▶ [Extracted information]:
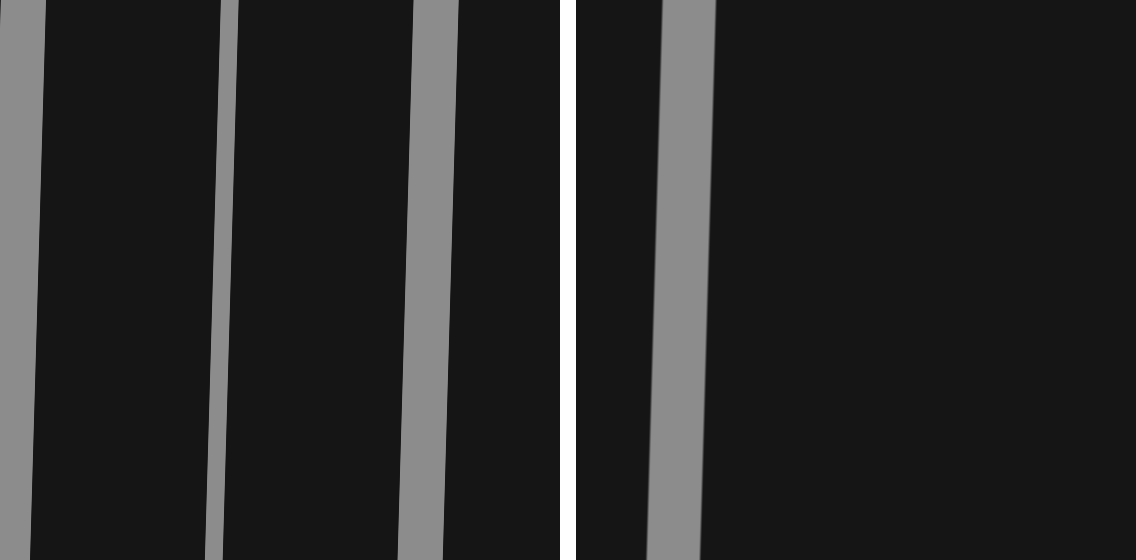
Left: the whole. Right: its middle third, enlarged.
This pattern is drawn by a three.js fragment shader. Its source:

```glsl
varying vec2 vUv;

#define SPACING 0.3685
#define FIRST_CENTER 0.0132
#define LEAN 0.0286
#define WIDE_WIDTH 0.0807
#define THIN_WIDTH 0.0318
#define EDGE_SOFTNESS 0.001
#define GROUND_COLOR vec3(0.082)
#define STRIPE_COLOR vec3(0.55)

// Coverage of leaning stripes that alternate between wide and thin
float stripeCoverage(vec2 p) {
  float along = (p.x - LEAN * p.y - FIRST_CENTER) / SPACING;
  float index = floor(along + 0.5);
  float centerDistance = abs(along - index) * SPACING;
  float width = mix(WIDE_WIDTH, THIN_WIDTH, mod(index, 2.0));
  float edge = centerDistance - 0.5 * width;
  return 1.0 - smoothstep(-EDGE_SOFTNESS, EDGE_SOFTNESS, edge);
}

void main() {
  vec3 color = mix(GROUND_COLOR, STRIPE_COLOR, stripeCoverage(vUv));
  gl_FragColor = vec4(color, 1.0);
}
```
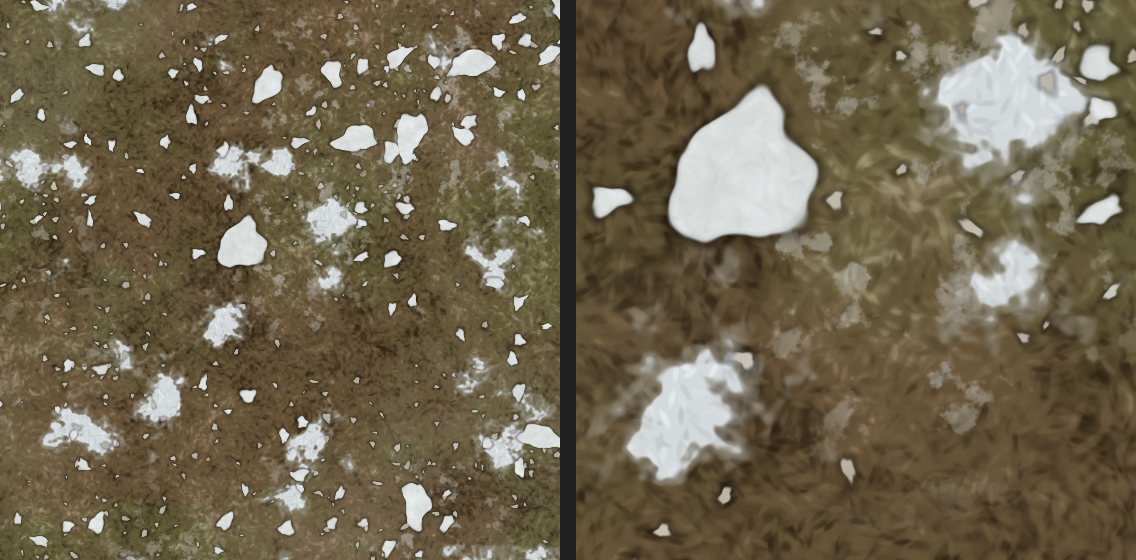
Left: the whole. Right: its middle third, enlarged.
Give the GLSL for this texture, as a three.js fragment shader.

```glsl
varying vec2 vUv;

float hash(vec2 p) {
  return fract(sin(dot(p, vec2(127.1, 311.7))) * 43758.5453);
}

vec2 hash2(vec2 p) {
  return vec2(hash(p), hash(p + 17.3));
}

float noise(vec2 p) {
  vec2 i = floor(p), f = fract(p);
  f = f * f * (3.0 - 2.0 * f);
  return mix(mix(hash(i), hash(i + vec2(1.0, 0.0)), f.x),
             mix(hash(i + vec2(0.0, 1.0)), hash(i + 1.0), f.x), f.y);
}

mat2 rotation(float angle) {
  float c = cos(angle), s = sin(angle);
  return mat2(c, s, -s, c);
}

float fbm(vec2 p) {
  float sum = 0.0, weight = 0.5;
  for (int i = 0; i < 5; i++) {
    sum += weight * noise(p);
    p = rotation(0.7) * p * 2.03 + 5.7;
    weight *= 0.55;
  }
  return sum / 1.055;
}

// Overlapping short fibres, each with its own tone from -1 to 1
float blades(vec2 p, float scale) {
  vec2 q = p * scale, cell = floor(q);
  float tone = 0.0;
  for (int j = -1; j <= 1; j++) {
    for (int i = -1; i <= 1; i++) {
      vec2 id = cell + vec2(float(i), float(j));
      float angle = 7.0 * noise(id * 0.13) + 1.8 * hash(id + 3.1);
      vec2 d = rotation(angle) * (q - id - hash2(id));
      float cover = smoothstep(1.0, 0.35, length(d / vec2(1.0, 0.32)));
      tone = mix(tone, hash(id + 8.9) * 2.0 - 1.0, cover);
    }
  }
  return tone;
}

float cluster(vec2 p) {
  return smoothstep(0.25, 0.7, noise(p * 4.5 + 2.6));
}

// Depth inside the nearest scattered stone, negative outside
float stones(vec2 p, float scale, float share) {
  vec2 q = p * scale, cell = floor(q);
  float depth = -1.0;
  for (int j = -1; j <= 1; j++) {
    for (int i = -1; i <= 1; i++) {
      vec2 id = cell + vec2(float(i), float(j));
      vec2 h = hash2(id + scale), centre = id + 0.2 + 0.6 * h;
      float present = step(hash(id + scale * 1.7), share * (0.3 + 1.4 * cluster(centre / scale)));
      vec2 d = rotation(6.28 * hash(id + 4.4)) * (q - centre);
      d.y *= 1.1 + 0.8 * h.y;
      float a = atan(d.y, d.x);
      float outline = 1.0 + 0.14 * cos(3.0 * a + 6.0 * h.x) + 0.08 * cos(5.0 * a + 9.0 * h.y);
      float radius = mix(0.15, 0.34, hash(id + 6.2));
      depth = max(depth, mix(-1.0, radius - length(d) * outline, present));
    }
  }
  return depth / scale;
}

void main() {
  vec2 p = vUv;
  float grain = noise(p * 170.0);
  float coarse = blades(p, 72.0), fine = blades(p + 3.0, 125.0);

  // Matted grass and soil
  float tone = 0.47 + 0.15 * coarse + 0.15 * fine + 0.22 * (grain - 0.5)
             + 0.55 * (fbm(p * 7.0 + 1.3) - 0.5) + 0.4 * (fbm(p * 32.0) - 0.5);
  vec3 color = mix(vec3(0.18, 0.145, 0.085), vec3(0.385, 0.345, 0.24), smoothstep(0.0, 0.52, tone));
  color = mix(color, vec3(0.61, 0.58, 0.49), smoothstep(0.48, 0.98, tone));
  float moss = smoothstep(0.35, 0.65, fbm(p * 5.0 + 21.0));
  color *= mix(vec3(1.05, 0.95, 0.92), vec3(0.98, 1.02, 0.9), moss);
  float dry = smoothstep(0.45, 0.72, fbm(p * 4.0 + 40.0));
  color = mix(color, color * 0.8 + vec3(0.12, 0.115, 0.1), dry);

  // Pale flecks and worn patches
  vec2 warp = vec2(noise(p * 38.0), noise(p * 38.0 + 9.0)) - 0.5;
  vec2 rough = p + 0.012 * warp + 0.004 * (vec2(noise(p * 95.0), noise(p * 95.0 + 7.0)) - 0.5);
  float fleck = smoothstep(0.6, 0.72, fbm(p * 48.0 + 13.0)) * cluster(p);
  color = mix(color, vec3(0.65, 0.63, 0.58) + 0.08 * fine, 0.7 * fleck);
  float worn = fbm(rough * 10.0 + 31.0) + 0.05 * (grain - 0.5) + 0.025 * coarse;
  color = mix(color, vec3(0.6, 0.59, 0.55) + 0.07 * fine, 0.65 * smoothstep(0.62, 0.7, worn));
  color = mix(color, vec3(0.83, 0.85, 0.86) + 0.07 * fine, smoothstep(0.69, 0.735, worn));

  // Stones in three sizes, with dark rims
  float large = stones(rough, 7.5, 0.15);
  float medium = stones(rough + 2.0, 21.0, 0.17);
  float small = stones(rough + 5.0, 56.0, 0.11);
  float depth = max(large, max(medium, small));
  color *= 1.0 - 0.28 * smoothstep(-0.007, 0.0, depth);
  vec3 pebble = mix(vec3(0.67, 0.64, 0.58), vec3(0.8, 0.78, 0.74), noise(p * 40.0));
  vec3 chalk = mix(vec3(0.77, 0.78, 0.77), vec3(0.9, 0.92, 0.92), fbm(p * 45.0 + 3.0) + 0.2);
  color = mix(color, pebble, smoothstep(-0.001, 0.0016, small));
  float body = max(large, medium);
  chalk *= 0.88 + 0.12 * smoothstep(0.0, 0.005, body);
  color = mix(color, chalk + 0.025 * fine, smoothstep(-0.001, 0.002, body));

  gl_FragColor = vec4(clamp(color, 0.0, 1.0), 1.0);
}
```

▶ [Exercise description]:
Considering each line of the material above, count those with the word "scale" and give only the number.

▶ [Exercise response]:
7